Its true. Though out my school experience I have found that some of my teachers (less and less as time moves on) are still resistent to the incorporation of technology into the classroom. Time and time again, technology would be upgraded in the class by the district and the teahcers would have to get used to an entirely new system all over again. It usually wasnt that the teachers were nessecsarily against techology but the felt unprepared to use it. They would try to use it the same way they always had but when it failed they would get frustrated due the to lag in the scheduled work and would just move on. SO i would pose that its not that teachers feel that the technology detracts from the classroom experience persay, but more so that they are illequipt to employ it and are to busy to sit down and figure it out on their own. They end up just relying on old methods that have proven themselves reliable over the years. This isnt a bad thing, but it does limit the advancements of teaching techniques and may give the students a negative outlook on the class or teacher.

Anonymous said...

It's interesting to here the difference between kids, teachers, and administrators on these different technologies. As a future teacher, I am excited to see what the future holds for ed. tech!

caron said...

I feel like all of these uses of technology in education can be very beneficial. I can agree with all of the votes and percentages. There really is a lot of good out of all these types of technology but I feel like that technology should not take over completely. The interaction between students and teachers cannot be replaced with any type of technology. This correlation needs to stay in tacked with students and teachers.

Lauren205 said...

I agree that these statistics show a disparity between groups. As an education studentm I understand that video and audio are great ways to get students interested and involved in learning. However, I feel that students revere video a little too much. That's fine, since videos are a great learning tool, but they have to be used differently.
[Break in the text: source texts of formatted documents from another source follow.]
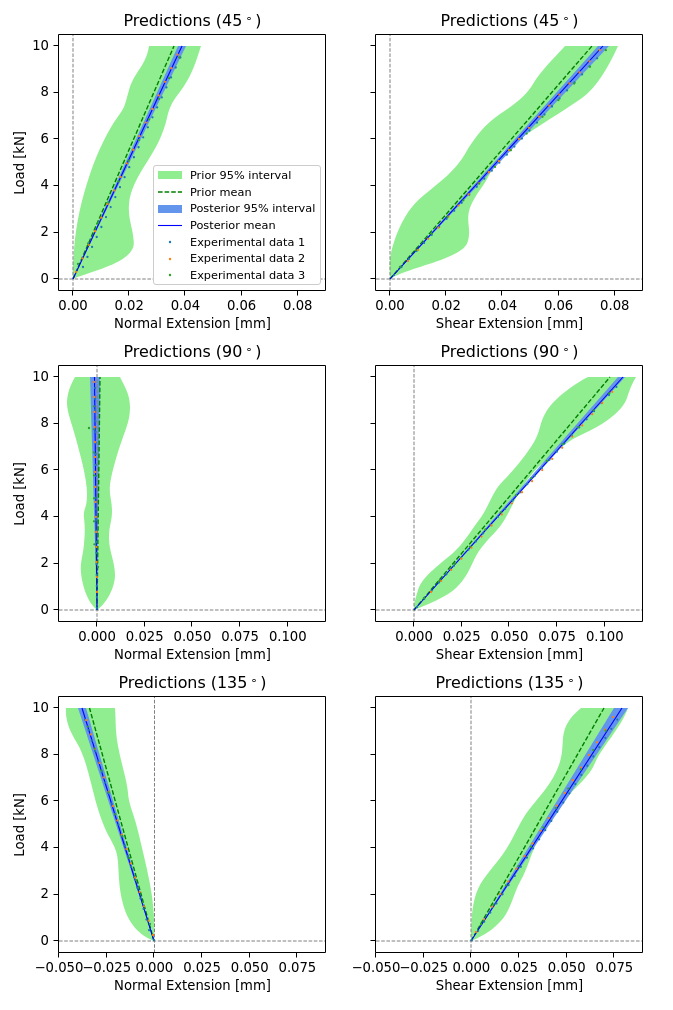
<!DOCTYPE html>
<html lang="en">
<head>
<meta charset="utf-8">
<title>Predictions</title>
<style>
:root {
  --ink: #000; --paper: #fff; --zero: #808080;
  --prior-band: #90ee90; --prior-mean: #008000;
  --post-band: #6495ed; --post-mean: #0000ff;
  --exp1: #1f77b4; --exp2: #ff7f0e; --exp3: #2ca02c;
}
* { box-sizing: border-box; margin: 0; padding: 0; }
body {
  width: 673px; height: 1010px; overflow: hidden;
  background: var(--paper); color: var(--ink);
  font: 13.2px "DejaVu Sans", sans-serif;
}
.charts { display: grid; grid-template-columns: 326px 317px; grid-template-rows: repeat(3, 331px); }
.panel { display: grid; grid-template-columns: 1fr 267px; grid-template-rows: 35px 256px 40px; }
.panel h2 {
  grid-column: 2; padding-top: 7px; line-height: 28px;
  font-size: 15.9px; font-weight: 400; text-align: center; white-space: nowrap;
}
.degree { display: inline-block; width: 13px; font-size: 11px; line-height: 1; text-align: center; transform: translateY(-4px); }
.y-axis { grid-column: 1; grid-row: 2; display: flex; justify-content: space-between; padding: 0 10px 0 11px; }
.y-label { align-self: center; writing-mode: vertical-rl; transform: rotate(180deg); line-height: 18px; white-space: nowrap; }
.y-ticks { margin-top: -12.3px; list-style: none; text-align: right; }
.y-ticks li { height: 46.6px; line-height: 46.6px; }
.plot { grid-column: 2; grid-row: 2; position: relative; }
.plot svg { display: block; width: 267px; height: 256px; overflow: visible; }
.x-axis { grid-column: 2; grid-row: 3; padding-top: 7px; white-space: nowrap; }
.x-ticks { display: flex; list-style: none; line-height: 16px; margin-left: var(--start); }
.x-ticks li { flex: none; display: flex; justify-content: center; width: var(--step); }
.x-label { line-height: 20px; text-align: center; }
.a45 { --start: -14.1px; --step: 56.2px; }
.a90 { --start: 14.2px; --step: 47.7px; }
.a135 { --start: -23.9px; --step: 47.7px; }

.frame { fill: none; stroke: var(--ink); stroke-width: 1; }
.zero { fill: none; stroke: var(--zero); stroke-dasharray: 3.6 1.6; }
.prior-band { fill: var(--prior-band); }
.post-band { fill: var(--post-band); }
.prior-mean { fill: none; stroke: var(--prior-mean); stroke-width: 1.4; stroke-dasharray: 4.6 2; }
.post-mean { fill: none; stroke: var(--post-mean); stroke-width: 1.1; }
.exp { fill: none; stroke-width: 2.3; stroke-linecap: round; stroke-dasharray: 0 11; }
.e1 { stroke: var(--exp1); }
.e2 { stroke: var(--exp2); stroke-dasharray: 0 15; }
.e3 { stroke: var(--exp3); stroke-dasharray: 0 23; }

.legend {
  position: absolute; left: 94px; top: 130px; width: 168px; height: 120px;
  padding: 1px 0 0 4px; list-style: none; font-size: 11.3px; white-space: nowrap;
  background: var(--paper); border: 1px solid #ccc; border-radius: 3px;
}
.legend li { display: flex; align-items: center; gap: 8px; height: 16.7px; }
.plot .legend svg { width: 24px; height: 10px; }
</style>
</head>
<body>
<main class="charts">

<section class="panel a45">
  <h2>Predictions (45<span class="degree">∘</span>)</h2>
  <div class="y-axis"><span class="y-label">Load [kN]</span>
    <ul class="y-ticks"><li>10</li><li>8</li><li>6</li><li>4</li><li>2</li><li>0</li></ul></div>
  <div class="plot">
    <svg viewBox="59 35 267 256">
      <defs>
        <path id="frame" d="M0,0H267V256H0ZM0,11h-5M0,58h-5M0,104h-5M0,151h-5M0,198h-5M0,244h-5"/>
        <path id="ticks45" d="M14,256v5M70,256v5M126,256v5M183,256v5M239,256v5"/>
        <path id="ticks90" d="M38,256v5M86,256v5M133,256v5M181,256v5M229,256v5"/>
        <path id="ticks135" d="M0,256v5M48,256v5M95,256v5M143,256v5M191,256v5M238,256v5"/>
      </defs>
      <path class="prior-band" d="M149,46C146,66 134,72 129,90S125,107 117,118S98,150 90,174S76,222 74,250S73,272 73,279C84,274 112,267 124,258S134,244 133,235S128,218 129,204S138,176 147,162S163,135 167,118S176,98 184,86S196,62 201,46Z"/>
      <polygon class="post-band" points="73,279 178,46 186,46"/>
      <path class="zero" d="M59,279H326M73,291V35"/>
      <path class="prior-mean" d="M73,279L174,46"/>
      <path class="post-mean" d="M73,279L182,46"/>
      <path class="exp e1" d="M83,267L86,260L182,54"/>
      <path class="exp e2" d="M76,272L179,52"/>
      <path class="exp e3" d="M78,264L180,56"/>
      <g class="frame"><use href="#frame" x="58.5" y="34.5"/><use href="#ticks45" x="58.5" y="34.5"/></g>
    </svg>
    <ul class="legend">
      <li><svg viewBox="0 0 24 10"><rect class="prior-band" y="1" width="24" height="8"/></svg>Prior 95% interval</li>
      <li><svg viewBox="0 0 24 10"><path class="prior-mean" d="M0,5H24"/></svg>Prior mean</li>
      <li><svg viewBox="0 0 24 10"><rect class="post-band" y="1" width="24" height="8"/></svg>Posterior 95% interval</li>
      <li><svg viewBox="0 0 24 10"><path class="post-mean" d="M0,5.5H24"/></svg>Posterior mean</li>
      <li><svg viewBox="0 0 24 10"><circle cx="12" cy="5" r="1.2" fill="var(--exp1)"/></svg>Experimental data 1</li>
      <li><svg viewBox="0 0 24 10"><circle cx="12" cy="5" r="1.2" fill="var(--exp2)"/></svg>Experimental data 2</li>
      <li><svg viewBox="0 0 24 10"><circle cx="12" cy="5" r="1.2" fill="var(--exp3)"/></svg>Experimental data 3</li>
    </ul>
  </div>
  <div class="x-axis">
    <ul class="x-ticks"><li>0.00</li><li>0.02</li><li>0.04</li><li>0.06</li><li>0.08</li></ul>
    <p class="x-label">Normal Extension [mm]</p></div>
</section>

<section class="panel a45">
  <h2>Predictions (45<span class="degree">∘</span>)</h2>
  <div class="plot">
    <svg viewBox="376 35 267 256">
      <path class="prior-band" d="M565,46C552,60 540,72 533,84S515,104 500,114S474,138 465,154S440,182 424,195S400,224 394,242S390,268 390,279C402,271 430,265 448,257S468,245 469,235S465,217 472,203S486,184 493,167S512,144 530,132S568,108 582,98S608,68 618,46Z"/>
      <polygon class="post-band" points="390,279 598,46 609,46"/>
      <path class="zero" d="M376,279H643M390,291V35"/>
      <path class="prior-mean" d="M390,279L592,46"/>
      <path class="post-mean" d="M390,279L603,46"/>
      <path class="exp e1" d="M394,275L604,51"/>
      <path class="exp e2" d="M408,261L600,50"/>
      <path class="exp e3" d="M400,267L606,50"/>
      <g class="frame"><use href="#frame" x="375.5" y="34.5"/><use href="#ticks45" x="375.5" y="34.5"/></g>
    </svg>
  </div>
  <div class="x-axis">
    <ul class="x-ticks"><li>0.00</li><li>0.02</li><li>0.04</li><li>0.06</li><li>0.08</li></ul>
    <p class="x-label">Shear Extension [mm]</p></div>
</section>

<section class="panel a90">
  <h2>Predictions (90<span class="degree">∘</span>)</h2>
  <div class="y-axis"><span class="y-label">Load [kN]</span>
    <ul class="y-ticks"><li>10</li><li>8</li><li>6</li><li>4</li><li>2</li><li>0</li></ul></div>
  <div class="plot">
    <svg viewBox="59 366 267 256">
      <path class="prior-band" d="M75,377C70,386 67,394 67,403S72,424 76,439S87,478 87,494S83,508 84,518S85,532 84,544S80,562 81,573S87,602 97,610C106,604 115,588 115,575S109,551 109,538S112,522 112,511S109,495 110,485S117,454 122,440S130,419 130,407S125,387 120,377Z"/>
      <polygon class="post-band" points="97,610 90,377 100,377"/>
      <path class="zero" d="M59,610H326M97,622V366"/>
      <path class="prior-mean" d="M97,610L100,377"/>
      <path class="post-mean" d="M97,610L94.5,377"/>
      <path class="exp e1" d="M97,608L95,380"/>
      <path class="exp e2" d="M97,592L94,380"/>
      <path class="exp e3" d="M98,567L94,542L94,390"/>
      <circle cx="89" cy="428" r="1.2" fill="var(--exp3)"/>
      <g class="frame"><use href="#frame" x="58.5" y="365.5"/><use href="#ticks90" x="58.5" y="365.5"/></g>
    </svg>
  </div>
  <div class="x-axis">
    <ul class="x-ticks"><li>0.000</li><li>0.025</li><li>0.050</li><li>0.075</li><li>0.100</li></ul>
    <p class="x-label">Normal Extension [mm]</p></div>
</section>

<section class="panel a90">
  <h2>Predictions (90<span class="degree">∘</span>)</h2>
  <div class="plot">
    <svg viewBox="376 366 267 256">
      <path class="prior-band" d="M588,377C572,385 553,400 546,412S541,430 534,442S514,470 503,481S490,505 479,520S463,544 453,553S422,576 418,590S414,603 414,610C426,605 447,597 456,588S468,573 474,560S488,540 497,530S510,509 517,496S534,470 546,460S567,441 583,434S622,413 627,398S634,381 636,377Z"/>
      <polygon class="post-band" points="414,610 618,377 625,377"/>
      <path class="zero" d="M376,610H643M414,622V366"/>
      <path class="prior-mean" d="M414,610L610,377"/>
      <path class="post-mean" d="M414,610L623,377"/>
      <path class="exp e1" d="M417,607L540,470L620,383"/>
      <path class="exp e2" d="M431,592L545,467L621,382"/>
      <path class="exp e3" d="M424,598L545,463L618,384"/>
      <g class="frame"><use href="#frame" x="375.5" y="365.5"/><use href="#ticks90" x="375.5" y="365.5"/></g>
    </svg>
  </div>
  <div class="x-axis">
    <ul class="x-ticks"><li>0.000</li><li>0.025</li><li>0.050</li><li>0.075</li><li>0.100</li></ul>
    <p class="x-label">Shear Extension [mm]</p></div>
</section>

<section class="panel a135">
  <h2>Predictions (135<span class="degree">∘</span>)</h2>
  <div class="y-axis"><span class="y-label">Load [kN]</span>
    <ul class="y-ticks"><li>10</li><li>8</li><li>6</li><li>4</li><li>2</li><li>0</li></ul></div>
  <div class="plot">
    <svg viewBox="59 697 267 256">
      <path class="prior-band" d="M66,708C65,722 71,733 77,743S87,767 91,783S98,811 104,826S117,846 118,862S119,889 123,904S136,934 154,941C155,928 154,908 151,890S144,857 139,835S129,806 128,793S121,763 118,746S116,720 115,708Z"/>
      <polygon class="post-band" points="154,941 78,708 86,708"/>
      <path class="zero" d="M59,941H326M154.5,953V697"/>
      <path class="prior-mean" d="M154,941L89.5,708"/>
      <path class="post-mean" d="M154,941L82,708"/>
      <path class="exp e1" d="M154,940L148,928L146,917L124,843L84,716"/>
      <path class="exp e2" d="M153,935L84,713"/>
      <path class="exp e3" d="M150,924L85,718"/>
      <g class="frame"><use href="#frame" x="58.5" y="696.5"/><use href="#ticks135" x="58.5" y="696.5"/></g>
    </svg>
  </div>
  <div class="x-axis">
    <ul class="x-ticks"><li>−0.050</li><li>−0.025</li><li>0.000</li><li>0.025</li><li>0.050</li><li>0.075</li></ul>
    <p class="x-label">Normal Extension [mm]</p></div>
</section>

<section class="panel a135">
  <h2>Predictions (135<span class="degree">∘</span>)</h2>
  <div class="plot">
    <svg viewBox="376 697 267 256">
      <path class="prior-band" d="M581,708C570,717 564,726 563,738S563,757 556,772S537,799 528,811S513,840 503,854S484,876 478,889S471,920 471,941C484,936 499,926 506,914S515,890 521,880S531,853 539,838S555,816 564,802S589,778 595,763S621,728 628,708Z"/>
      <polygon class="post-band" points="471,941 614,708 628,708"/>
      <path class="zero" d="M376,941H643M471,953V697"/>
      <path class="prior-mean" d="M471,941L604,708"/>
      <path class="post-mean" d="M471,941L622,708"/>
      <path class="exp e1" d="M472,940L546,829L619,717"/>
      <path class="exp e2" d="M476,932L617,711"/>
      <path class="exp e3" d="M481,924L614,718"/>
      <g class="frame"><use href="#frame" x="375.5" y="696.5"/><use href="#ticks135" x="375.5" y="696.5"/></g>
    </svg>
  </div>
  <div class="x-axis">
    <ul class="x-ticks"><li>−0.050</li><li>−0.025</li><li>0.000</li><li>0.025</li><li>0.050</li><li>0.075</li></ul>
    <p class="x-label">Shear Extension [mm]</p></div>
</section>

</main>
</body>
</html>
Having students make their own videos for projects or having them make podcasts are great ways to integrate technology into the classroom, but this isn't being done as much. Many teachers use video as a way to "shut students up" or avoid lecturing. Videos can be more interesting than lecturing, but too many teachers put a video in, have a seat, kick back and relax when they could have a more engaging teaching technique.
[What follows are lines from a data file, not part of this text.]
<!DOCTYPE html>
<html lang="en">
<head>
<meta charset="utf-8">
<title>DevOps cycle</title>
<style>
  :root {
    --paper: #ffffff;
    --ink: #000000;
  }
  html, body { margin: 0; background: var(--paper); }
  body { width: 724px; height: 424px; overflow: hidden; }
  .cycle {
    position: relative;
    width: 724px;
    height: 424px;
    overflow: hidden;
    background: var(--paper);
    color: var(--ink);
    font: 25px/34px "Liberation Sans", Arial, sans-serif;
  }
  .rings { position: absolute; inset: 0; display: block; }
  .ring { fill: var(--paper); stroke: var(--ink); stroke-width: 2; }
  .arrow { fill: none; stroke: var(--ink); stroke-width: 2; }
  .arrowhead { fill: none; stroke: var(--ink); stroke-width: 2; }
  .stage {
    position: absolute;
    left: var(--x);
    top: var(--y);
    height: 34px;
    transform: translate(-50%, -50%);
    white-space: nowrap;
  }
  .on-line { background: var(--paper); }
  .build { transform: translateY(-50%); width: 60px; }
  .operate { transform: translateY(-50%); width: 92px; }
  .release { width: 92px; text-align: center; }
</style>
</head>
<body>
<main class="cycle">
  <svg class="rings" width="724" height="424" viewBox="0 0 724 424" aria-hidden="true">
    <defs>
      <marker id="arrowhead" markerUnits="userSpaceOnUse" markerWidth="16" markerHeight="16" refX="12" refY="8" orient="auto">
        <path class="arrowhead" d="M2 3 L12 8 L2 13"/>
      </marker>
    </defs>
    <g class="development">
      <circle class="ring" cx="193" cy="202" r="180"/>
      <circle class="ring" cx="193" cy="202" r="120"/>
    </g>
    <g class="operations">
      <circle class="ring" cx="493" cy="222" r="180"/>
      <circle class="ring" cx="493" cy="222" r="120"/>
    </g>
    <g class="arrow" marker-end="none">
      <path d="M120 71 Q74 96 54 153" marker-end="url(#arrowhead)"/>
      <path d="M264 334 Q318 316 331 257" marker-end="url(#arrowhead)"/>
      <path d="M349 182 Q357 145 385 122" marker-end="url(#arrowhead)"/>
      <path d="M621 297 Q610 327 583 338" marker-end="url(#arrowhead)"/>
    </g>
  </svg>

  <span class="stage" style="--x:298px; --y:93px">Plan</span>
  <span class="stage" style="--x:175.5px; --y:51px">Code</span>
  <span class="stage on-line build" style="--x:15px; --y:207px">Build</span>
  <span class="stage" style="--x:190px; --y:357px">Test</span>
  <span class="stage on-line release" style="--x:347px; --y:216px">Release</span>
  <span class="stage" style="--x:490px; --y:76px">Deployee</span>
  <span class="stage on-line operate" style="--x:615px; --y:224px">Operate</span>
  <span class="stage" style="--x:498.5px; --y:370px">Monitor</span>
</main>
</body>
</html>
Jessica Radecki said...

As a prospective teacher I can see where some might fear that technology could take over jobs...but that is only true if teachers allow themselves to get lost in it. If we stay up on the latest ways to integrate technology into our classrooms than we will be the ones passing the knowledge down to our students. We just have to be ahead of the game and know more than the next guy. That is why I feel it is important for teachers to become involved in technology seminars and read up on the latest technology journals. Just as our students prior knowledge of technology is always changing, so should ours. We mustn't let this "technology push" scare us out of a wonderful opportunity to teach to the best of our ability.

Bruce said...

Technology in the schools has its place. I still believe that there is too much emphasis on technology. If the child does not have a good handle on Reading, Writing, Math and the English language, having a strong knowledge on how to text (the short-hand can interfere with learning proper grammar) and other technologies leads our children down a path "why do I need to learn that".

Alecia Berman-Dry said...

Bruce, your point is well taken, and any technology educator worth his or her salt would agree that the emphasis should always be on the content rather than the tool. For instance, at our school there is never a time that we teach a technology skill in a vacuum. If we're teaching students how to use a spreadsheet, it is because it makes calculating probability easier--just as our current fourth graders are doing right now. The students are practicing the three R's, using a tool that makes their learning more effective.